Urban waterways provide a potential source of recreation, transportation, and economic development to some of Denver’s lowest-income neighborhoods, yet many are both polluted and inaccessible due to railroad tracks, industrial zones, busy streets, and other physical barriers. We build partnerships to address watershed issues, developing and continuing to implement a watershed plan for Bear Creek, volunteer activities to improve riparian corridors, and improving access to the South Platte River.
Groundwork Denver’s water program began simply – youth teams removed invasive species and picked up trash along the South Platte River and Bear Creek. Today, the program reflects a comprehensive, multi-partner collaboration that is actively improving the recreational use of urban Bear Creek.
The Colorado Department of Public Health and Environment funded Groundwork Denver to create a Watershed Plan because the creek was/is contaminated with E.coli. This bacterium indicates there is fecal contamination in the water and may make it unsafe to swim or play in. The Watershed Plan was completed in 2014 and identifies best practices for the protection of water quality in Bear Creek.
Among the work Groundwork conducts relating to Bear Creek is investigating potential water quality impacts from septic systems. The City of Sheridan and Tri-County Health provide outreach materials and financial assistance options for residents interested in connecting to the sanitary main.
Groundwork Denver also chairs the Water Quality Assessment Workgroup. This dedicated group of scientists created the South Platte Water Quality Assessment Tool in 2016. The tool includes interactive maps and graphs which help students, the public and researchers understand pollution trends throughout the South Platte River basin.
Water Quality Sampling
Groundwork Denver partners with the following to collect and analyze water samples for E. coli and other pollutants.
- Denver Environmental Health
- Environmental Protection Agency
- Metropolitan State University’s Biology Department
- Water Quality Control Division
- River Watch
- Denver Water

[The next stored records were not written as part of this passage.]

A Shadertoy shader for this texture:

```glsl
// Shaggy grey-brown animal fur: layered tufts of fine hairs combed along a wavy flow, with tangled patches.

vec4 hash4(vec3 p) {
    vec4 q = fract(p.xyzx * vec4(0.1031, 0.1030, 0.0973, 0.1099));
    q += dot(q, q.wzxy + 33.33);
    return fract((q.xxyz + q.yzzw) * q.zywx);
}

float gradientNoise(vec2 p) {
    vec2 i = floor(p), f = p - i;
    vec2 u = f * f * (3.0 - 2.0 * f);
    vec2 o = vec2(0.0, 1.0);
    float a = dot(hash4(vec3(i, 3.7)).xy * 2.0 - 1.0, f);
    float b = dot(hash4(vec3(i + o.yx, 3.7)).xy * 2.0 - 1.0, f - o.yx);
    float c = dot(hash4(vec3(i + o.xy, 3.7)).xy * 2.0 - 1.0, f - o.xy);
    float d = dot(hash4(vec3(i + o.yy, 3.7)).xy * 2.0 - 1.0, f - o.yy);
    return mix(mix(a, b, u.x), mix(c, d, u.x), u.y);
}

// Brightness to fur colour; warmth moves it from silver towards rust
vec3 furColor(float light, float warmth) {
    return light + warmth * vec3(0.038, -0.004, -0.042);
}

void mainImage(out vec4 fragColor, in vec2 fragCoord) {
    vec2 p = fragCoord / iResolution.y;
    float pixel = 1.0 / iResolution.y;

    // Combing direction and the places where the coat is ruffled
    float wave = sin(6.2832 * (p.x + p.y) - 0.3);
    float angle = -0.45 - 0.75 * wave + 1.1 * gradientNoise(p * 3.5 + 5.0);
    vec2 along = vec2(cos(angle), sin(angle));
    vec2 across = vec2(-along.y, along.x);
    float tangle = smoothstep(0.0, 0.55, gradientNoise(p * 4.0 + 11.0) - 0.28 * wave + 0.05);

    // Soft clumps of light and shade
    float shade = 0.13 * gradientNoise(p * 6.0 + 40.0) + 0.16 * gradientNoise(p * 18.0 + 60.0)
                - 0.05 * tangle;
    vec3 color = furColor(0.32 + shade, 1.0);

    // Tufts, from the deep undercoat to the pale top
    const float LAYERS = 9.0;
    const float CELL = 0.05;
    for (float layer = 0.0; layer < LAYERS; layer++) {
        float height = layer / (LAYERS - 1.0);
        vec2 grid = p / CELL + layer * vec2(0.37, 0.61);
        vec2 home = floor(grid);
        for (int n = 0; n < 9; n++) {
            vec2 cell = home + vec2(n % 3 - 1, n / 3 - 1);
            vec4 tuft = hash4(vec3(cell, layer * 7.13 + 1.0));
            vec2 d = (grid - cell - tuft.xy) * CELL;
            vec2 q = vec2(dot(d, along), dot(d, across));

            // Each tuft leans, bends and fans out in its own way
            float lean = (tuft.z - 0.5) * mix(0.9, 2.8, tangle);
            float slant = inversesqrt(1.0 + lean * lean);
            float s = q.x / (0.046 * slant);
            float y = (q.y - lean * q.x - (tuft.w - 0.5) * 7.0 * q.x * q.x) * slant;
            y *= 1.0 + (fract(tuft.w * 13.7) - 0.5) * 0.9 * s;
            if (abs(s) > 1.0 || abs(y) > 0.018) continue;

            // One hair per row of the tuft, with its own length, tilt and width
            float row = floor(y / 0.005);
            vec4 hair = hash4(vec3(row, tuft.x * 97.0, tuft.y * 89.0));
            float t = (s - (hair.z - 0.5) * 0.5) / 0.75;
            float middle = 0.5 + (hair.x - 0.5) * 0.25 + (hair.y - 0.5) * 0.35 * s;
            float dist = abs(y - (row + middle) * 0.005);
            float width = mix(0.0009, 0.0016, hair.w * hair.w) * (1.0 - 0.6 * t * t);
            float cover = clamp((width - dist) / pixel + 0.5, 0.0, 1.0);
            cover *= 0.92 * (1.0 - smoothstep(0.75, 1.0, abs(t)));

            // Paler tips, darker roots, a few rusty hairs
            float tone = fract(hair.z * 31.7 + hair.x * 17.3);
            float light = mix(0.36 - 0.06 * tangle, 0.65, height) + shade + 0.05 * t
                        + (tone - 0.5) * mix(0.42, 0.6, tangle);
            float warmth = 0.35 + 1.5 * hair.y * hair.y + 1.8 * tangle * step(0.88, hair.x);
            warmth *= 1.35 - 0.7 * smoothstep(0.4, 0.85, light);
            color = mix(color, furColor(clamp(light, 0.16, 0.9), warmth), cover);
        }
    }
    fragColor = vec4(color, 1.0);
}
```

In addition to water quality sampling, Groundwork Denver takes measure to help residents conserve water. Since 2010 GWD has installed over 1,000 low-flow energy-saving showerheads and over 300 low flow aerators in Denver households and the surrounding metropolitan area. Additionally, 2017 marked the beginning of our free sprinkler audit program where Groundwork Denver Water staff fixed up leaky and poorly adjusted sprinklers. These conservation programs save residents money through reduction of energy and water use and help decrease urban runoff which can carry pollutants into nearby waterways.